AIM OF THE TASK: Find the string "STEP" in the records. Copy each line that has it.

SOURCE MATERIAL:
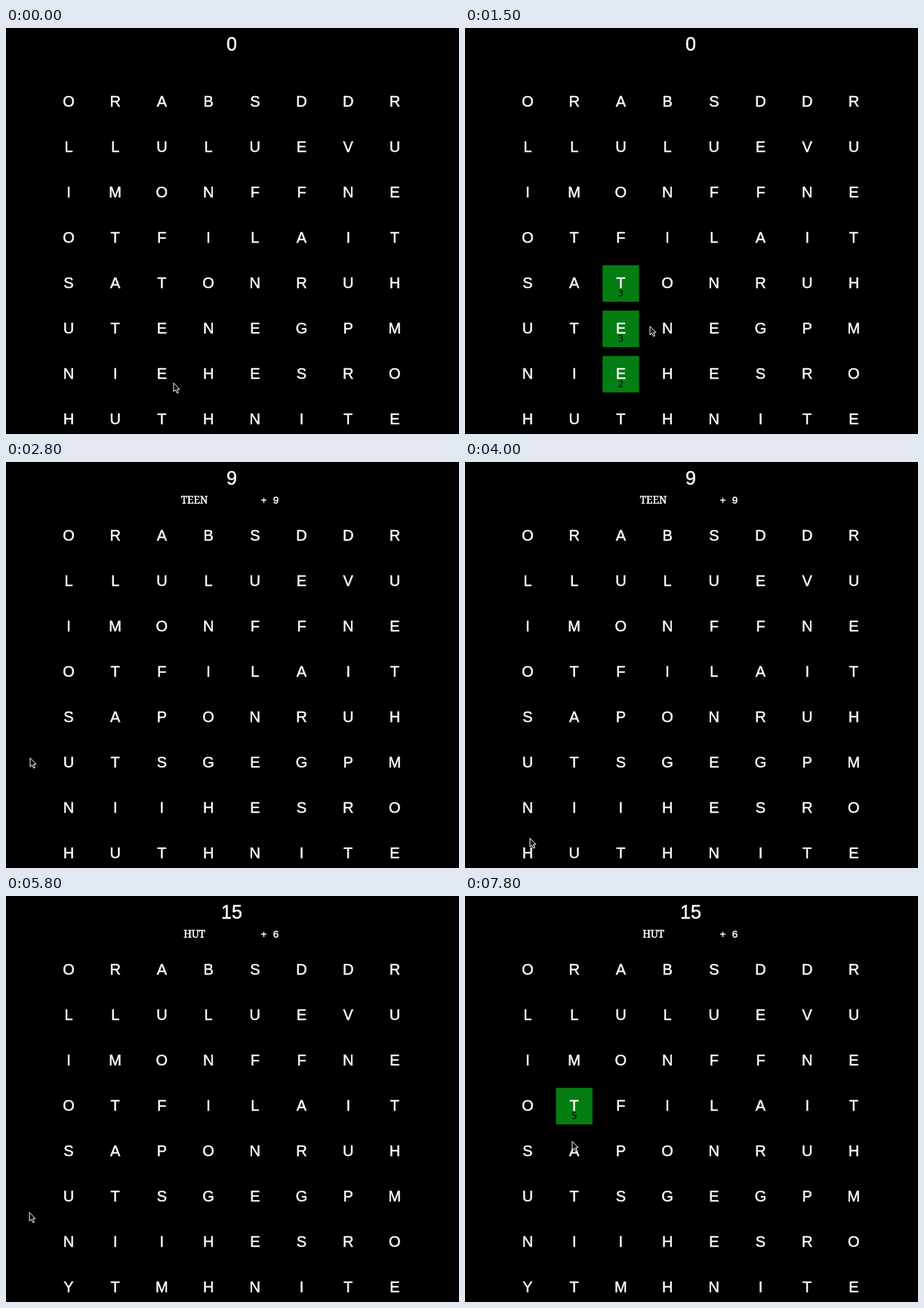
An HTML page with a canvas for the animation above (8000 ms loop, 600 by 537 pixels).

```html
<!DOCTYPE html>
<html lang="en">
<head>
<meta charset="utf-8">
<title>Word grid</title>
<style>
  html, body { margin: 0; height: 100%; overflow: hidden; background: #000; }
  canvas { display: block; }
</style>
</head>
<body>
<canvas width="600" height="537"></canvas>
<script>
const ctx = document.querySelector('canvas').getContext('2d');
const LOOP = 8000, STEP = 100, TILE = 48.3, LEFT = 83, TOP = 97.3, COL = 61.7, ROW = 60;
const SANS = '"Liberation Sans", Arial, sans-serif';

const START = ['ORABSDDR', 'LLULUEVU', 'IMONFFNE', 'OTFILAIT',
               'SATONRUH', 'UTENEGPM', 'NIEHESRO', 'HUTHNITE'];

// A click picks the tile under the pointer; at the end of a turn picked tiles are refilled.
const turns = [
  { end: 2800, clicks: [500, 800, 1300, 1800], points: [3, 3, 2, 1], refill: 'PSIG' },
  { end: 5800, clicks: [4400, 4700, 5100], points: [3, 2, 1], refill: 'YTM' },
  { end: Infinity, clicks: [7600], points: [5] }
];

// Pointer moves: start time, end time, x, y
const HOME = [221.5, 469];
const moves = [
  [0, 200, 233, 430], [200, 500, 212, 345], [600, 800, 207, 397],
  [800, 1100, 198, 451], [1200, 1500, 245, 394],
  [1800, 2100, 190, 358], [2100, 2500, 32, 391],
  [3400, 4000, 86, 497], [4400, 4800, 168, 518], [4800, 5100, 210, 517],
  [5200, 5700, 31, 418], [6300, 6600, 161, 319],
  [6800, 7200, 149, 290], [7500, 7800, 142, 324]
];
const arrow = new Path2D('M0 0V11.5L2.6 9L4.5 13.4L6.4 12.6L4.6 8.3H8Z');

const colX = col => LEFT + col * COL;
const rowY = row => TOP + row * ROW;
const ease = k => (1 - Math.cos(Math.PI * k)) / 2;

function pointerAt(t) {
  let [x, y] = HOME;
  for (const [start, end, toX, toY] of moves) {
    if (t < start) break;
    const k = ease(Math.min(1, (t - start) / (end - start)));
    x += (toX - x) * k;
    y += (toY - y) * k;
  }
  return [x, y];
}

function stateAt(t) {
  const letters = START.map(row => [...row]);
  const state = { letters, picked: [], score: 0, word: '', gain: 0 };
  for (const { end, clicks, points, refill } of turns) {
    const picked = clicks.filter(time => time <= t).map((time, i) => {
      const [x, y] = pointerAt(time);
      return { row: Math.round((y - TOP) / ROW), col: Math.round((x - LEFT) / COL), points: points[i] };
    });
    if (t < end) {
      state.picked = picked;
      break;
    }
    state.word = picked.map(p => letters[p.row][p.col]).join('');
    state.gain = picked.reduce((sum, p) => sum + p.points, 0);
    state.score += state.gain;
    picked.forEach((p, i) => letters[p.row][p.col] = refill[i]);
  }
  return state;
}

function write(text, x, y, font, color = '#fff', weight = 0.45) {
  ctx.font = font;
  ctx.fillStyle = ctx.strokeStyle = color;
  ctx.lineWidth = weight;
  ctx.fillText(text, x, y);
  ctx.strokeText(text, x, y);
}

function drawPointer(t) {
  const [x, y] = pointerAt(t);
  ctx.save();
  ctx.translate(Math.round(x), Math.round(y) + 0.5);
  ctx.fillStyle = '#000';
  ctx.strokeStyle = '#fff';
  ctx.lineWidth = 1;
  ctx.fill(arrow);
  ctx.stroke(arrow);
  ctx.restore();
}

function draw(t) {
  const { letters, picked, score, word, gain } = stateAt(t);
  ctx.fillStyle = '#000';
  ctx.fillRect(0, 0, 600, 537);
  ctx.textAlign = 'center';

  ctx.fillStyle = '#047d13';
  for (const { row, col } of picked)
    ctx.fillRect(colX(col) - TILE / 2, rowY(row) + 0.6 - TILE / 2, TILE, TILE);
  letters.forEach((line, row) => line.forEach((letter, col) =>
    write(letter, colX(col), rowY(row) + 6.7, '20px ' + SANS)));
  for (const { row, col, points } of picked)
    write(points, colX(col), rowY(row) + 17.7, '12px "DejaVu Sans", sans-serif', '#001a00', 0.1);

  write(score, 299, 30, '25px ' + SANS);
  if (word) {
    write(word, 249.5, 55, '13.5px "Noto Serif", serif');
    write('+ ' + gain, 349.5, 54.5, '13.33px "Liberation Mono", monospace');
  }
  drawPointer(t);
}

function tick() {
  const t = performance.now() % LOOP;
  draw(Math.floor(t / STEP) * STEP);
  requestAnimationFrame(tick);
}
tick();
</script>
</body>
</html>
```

RESULT OF THIS EXERCISE:
const LOOP = 8000, STEP = 100, TILE = 48.3, LEFT = 83, TOP = 97.3, COL = 61.7, ROW = 60;
  draw(Math.floor(t / STEP) * STEP);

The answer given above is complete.